South Korea

Summary

A large-scale demonstration is scheduled to take place in Gwanghwamun Square and Seoul Plaza in central Seoul on Saturday 10 December 2016. The demonstration will officially begin at 6pm and finish at 9pm, but crowds are expected to gather earlier in the day and leave after midnight. The local authorities expect over 200,000 people to take part in the protest (although over 1,500,000 took part in the protest in Seoul on 3 December 2016). Public demonstrations in South Korea are mostly peaceful and well-policed, but you should take extra care as in any crowded place.

The typhoon season normally runs from June to November. You should monitor the progress of approaching storms and follow the instructions of the local authorities. See Natural disasters

Yellow dust pollution is common in South Korea during spring months. When the concentration levels of dust particles are high, residents and visitors are advised to stay indoors as much as possible, close windows and drink plenty of water. This is particularly important for the elderly and those with respiratory problems. Follow local media reporting and the Korean Meteorological Service website for latest advice.

The level of tension on the Korean peninsula can change with little notice. See Political situation

It’s not possible to enter North Korea from South Korea without special permission.

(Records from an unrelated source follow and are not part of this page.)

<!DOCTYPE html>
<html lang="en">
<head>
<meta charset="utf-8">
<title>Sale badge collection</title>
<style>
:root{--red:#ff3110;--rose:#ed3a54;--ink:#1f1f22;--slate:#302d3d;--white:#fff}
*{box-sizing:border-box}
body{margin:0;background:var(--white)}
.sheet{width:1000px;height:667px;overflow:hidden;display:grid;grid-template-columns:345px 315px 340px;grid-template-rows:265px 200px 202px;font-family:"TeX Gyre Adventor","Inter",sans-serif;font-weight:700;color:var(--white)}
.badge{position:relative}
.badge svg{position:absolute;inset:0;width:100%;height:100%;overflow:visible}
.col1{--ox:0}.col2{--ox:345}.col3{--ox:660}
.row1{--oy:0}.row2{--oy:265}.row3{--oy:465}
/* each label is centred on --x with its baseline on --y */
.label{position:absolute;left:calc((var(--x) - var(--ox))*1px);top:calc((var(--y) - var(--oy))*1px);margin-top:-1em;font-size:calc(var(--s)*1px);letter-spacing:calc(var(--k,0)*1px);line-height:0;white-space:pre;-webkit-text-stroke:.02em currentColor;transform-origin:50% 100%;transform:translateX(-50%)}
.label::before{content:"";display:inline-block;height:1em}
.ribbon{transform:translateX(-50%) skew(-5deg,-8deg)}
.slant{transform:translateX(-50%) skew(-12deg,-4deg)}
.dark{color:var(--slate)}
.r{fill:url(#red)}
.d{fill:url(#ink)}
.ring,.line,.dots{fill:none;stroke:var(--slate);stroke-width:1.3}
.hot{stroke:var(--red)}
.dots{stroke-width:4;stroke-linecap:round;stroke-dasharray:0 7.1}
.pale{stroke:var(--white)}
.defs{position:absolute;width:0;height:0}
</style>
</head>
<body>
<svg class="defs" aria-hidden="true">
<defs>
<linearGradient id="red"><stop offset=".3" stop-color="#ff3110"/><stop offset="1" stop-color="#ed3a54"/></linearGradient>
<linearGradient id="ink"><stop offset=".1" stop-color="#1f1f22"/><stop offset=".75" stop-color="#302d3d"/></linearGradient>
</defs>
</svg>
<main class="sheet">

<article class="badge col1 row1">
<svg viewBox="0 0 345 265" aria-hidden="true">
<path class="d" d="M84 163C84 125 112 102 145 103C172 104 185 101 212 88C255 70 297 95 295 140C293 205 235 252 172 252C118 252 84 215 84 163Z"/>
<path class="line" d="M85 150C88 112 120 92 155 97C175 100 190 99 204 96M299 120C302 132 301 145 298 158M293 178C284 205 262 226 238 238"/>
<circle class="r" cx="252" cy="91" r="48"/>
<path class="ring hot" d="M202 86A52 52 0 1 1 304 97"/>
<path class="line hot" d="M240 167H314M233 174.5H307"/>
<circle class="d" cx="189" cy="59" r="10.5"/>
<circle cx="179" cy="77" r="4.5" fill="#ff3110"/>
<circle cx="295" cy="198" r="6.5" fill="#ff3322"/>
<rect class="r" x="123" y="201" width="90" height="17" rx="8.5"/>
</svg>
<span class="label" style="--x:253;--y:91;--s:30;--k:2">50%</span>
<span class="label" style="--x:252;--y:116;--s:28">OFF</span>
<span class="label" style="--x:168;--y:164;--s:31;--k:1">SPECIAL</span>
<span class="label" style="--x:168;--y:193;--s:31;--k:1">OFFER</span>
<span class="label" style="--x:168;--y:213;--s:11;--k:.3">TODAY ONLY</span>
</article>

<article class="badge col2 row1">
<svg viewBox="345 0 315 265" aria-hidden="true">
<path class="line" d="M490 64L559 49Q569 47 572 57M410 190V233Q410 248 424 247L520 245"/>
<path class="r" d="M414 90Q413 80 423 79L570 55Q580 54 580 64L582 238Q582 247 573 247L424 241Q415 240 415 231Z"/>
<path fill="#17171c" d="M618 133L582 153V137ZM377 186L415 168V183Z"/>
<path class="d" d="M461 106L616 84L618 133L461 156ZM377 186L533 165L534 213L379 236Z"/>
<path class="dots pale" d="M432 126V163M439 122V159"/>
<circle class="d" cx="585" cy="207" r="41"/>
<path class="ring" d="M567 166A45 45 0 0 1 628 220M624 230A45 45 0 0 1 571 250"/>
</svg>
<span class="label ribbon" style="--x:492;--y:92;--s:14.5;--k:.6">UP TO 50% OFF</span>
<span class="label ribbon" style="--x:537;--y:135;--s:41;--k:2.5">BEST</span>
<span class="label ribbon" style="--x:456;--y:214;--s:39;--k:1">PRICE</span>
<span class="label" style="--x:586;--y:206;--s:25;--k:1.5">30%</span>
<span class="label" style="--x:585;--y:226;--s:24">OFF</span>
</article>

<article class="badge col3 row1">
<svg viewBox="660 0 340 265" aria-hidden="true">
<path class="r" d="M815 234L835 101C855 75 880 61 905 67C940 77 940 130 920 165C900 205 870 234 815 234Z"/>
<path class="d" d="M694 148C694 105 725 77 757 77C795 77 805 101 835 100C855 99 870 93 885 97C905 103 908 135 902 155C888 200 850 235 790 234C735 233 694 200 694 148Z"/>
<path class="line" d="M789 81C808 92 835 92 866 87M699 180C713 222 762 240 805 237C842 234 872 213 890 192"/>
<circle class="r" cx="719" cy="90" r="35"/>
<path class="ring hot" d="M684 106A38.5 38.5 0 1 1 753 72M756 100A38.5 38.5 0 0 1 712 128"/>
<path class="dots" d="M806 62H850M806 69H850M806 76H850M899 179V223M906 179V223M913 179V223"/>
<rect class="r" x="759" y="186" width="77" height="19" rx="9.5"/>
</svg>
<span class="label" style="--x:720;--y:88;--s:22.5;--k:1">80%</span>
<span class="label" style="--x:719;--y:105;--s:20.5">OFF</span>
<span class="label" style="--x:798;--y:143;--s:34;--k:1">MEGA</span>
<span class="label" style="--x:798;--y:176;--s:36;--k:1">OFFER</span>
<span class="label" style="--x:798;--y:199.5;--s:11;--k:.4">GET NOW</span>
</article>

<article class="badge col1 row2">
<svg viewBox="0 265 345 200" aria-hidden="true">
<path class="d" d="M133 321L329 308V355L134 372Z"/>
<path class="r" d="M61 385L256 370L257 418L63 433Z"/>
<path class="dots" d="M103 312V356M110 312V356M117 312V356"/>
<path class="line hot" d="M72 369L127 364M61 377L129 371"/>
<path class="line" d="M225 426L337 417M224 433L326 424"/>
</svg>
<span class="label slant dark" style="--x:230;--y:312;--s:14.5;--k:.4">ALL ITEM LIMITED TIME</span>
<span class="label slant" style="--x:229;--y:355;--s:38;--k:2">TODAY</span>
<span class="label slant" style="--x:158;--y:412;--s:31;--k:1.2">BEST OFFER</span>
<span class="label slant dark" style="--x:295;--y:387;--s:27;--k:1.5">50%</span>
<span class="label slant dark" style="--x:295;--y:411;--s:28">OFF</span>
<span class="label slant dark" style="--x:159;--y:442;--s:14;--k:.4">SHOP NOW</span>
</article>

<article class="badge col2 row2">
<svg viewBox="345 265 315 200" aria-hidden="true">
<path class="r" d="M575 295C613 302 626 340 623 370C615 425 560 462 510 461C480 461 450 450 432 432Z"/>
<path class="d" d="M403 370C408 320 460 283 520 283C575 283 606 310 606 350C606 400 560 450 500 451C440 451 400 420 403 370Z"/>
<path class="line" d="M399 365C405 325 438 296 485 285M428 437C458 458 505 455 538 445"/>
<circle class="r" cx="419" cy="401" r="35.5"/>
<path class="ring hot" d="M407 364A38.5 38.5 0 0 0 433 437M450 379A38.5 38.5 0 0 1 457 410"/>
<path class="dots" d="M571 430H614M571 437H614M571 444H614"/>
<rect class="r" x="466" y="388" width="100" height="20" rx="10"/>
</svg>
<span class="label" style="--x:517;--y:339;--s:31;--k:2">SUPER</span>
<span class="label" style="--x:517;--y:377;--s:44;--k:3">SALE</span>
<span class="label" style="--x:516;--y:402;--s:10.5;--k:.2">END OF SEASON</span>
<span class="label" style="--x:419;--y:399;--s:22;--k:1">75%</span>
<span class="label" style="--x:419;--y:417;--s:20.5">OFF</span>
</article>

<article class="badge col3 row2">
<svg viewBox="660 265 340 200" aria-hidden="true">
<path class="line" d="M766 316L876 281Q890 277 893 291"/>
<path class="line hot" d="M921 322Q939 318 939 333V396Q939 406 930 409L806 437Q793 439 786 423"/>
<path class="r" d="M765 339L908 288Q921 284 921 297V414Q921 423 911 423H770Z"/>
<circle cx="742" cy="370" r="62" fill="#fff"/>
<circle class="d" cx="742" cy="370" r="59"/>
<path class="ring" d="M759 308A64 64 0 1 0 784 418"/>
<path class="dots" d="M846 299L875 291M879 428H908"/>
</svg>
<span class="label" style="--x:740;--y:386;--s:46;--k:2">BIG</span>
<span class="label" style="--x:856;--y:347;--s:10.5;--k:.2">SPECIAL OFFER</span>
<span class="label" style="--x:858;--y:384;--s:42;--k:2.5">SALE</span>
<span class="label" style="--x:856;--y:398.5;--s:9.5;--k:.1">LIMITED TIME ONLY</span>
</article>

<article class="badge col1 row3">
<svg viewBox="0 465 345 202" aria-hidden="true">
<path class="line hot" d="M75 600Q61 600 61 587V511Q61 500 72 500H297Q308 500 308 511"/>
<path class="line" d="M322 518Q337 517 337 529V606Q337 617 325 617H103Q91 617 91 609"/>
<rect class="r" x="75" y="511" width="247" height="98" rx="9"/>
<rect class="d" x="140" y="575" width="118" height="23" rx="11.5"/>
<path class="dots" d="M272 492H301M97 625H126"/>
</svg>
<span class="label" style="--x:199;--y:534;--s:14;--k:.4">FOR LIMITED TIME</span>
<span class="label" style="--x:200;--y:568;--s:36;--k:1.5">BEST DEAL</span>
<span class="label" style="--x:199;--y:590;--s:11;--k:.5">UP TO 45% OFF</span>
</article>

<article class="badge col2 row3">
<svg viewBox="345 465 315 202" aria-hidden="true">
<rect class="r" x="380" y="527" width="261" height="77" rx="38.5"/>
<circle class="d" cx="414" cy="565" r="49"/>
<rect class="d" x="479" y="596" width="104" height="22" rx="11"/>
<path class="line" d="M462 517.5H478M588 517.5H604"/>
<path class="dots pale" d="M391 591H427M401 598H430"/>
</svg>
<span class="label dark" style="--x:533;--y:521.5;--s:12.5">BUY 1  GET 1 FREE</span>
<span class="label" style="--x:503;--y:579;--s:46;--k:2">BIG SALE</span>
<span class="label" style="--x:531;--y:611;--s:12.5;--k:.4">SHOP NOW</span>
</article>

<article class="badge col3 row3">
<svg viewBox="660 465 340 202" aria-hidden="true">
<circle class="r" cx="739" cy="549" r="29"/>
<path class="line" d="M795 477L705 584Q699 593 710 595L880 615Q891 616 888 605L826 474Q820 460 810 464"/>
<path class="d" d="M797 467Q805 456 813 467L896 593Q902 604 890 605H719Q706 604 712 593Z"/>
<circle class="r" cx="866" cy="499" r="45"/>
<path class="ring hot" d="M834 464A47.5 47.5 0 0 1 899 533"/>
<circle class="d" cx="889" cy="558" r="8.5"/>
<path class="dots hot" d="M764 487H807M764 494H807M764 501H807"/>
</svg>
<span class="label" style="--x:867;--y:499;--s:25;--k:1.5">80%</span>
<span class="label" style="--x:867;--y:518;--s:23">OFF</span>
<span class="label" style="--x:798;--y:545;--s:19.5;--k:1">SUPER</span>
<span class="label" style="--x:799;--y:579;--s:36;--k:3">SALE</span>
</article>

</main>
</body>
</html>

The South Korean authorities sometimes hold nationwide civil emergency exercises. Sirens are sounded, transport stopped and some people are asked to take shelter in metro stations or basements. See Civil emergency exercises.

There is a low threat from terrorism. See Terrorism

Around 100,000 British nationals visit South Korea every year. Most visits are trouble-free.  

The Overseas Business Risk service offers information and advice for British companies operating overseas on how to manage political, economic, and business security-related risks.

Take out comprehensive travel and medical insurance before you travel.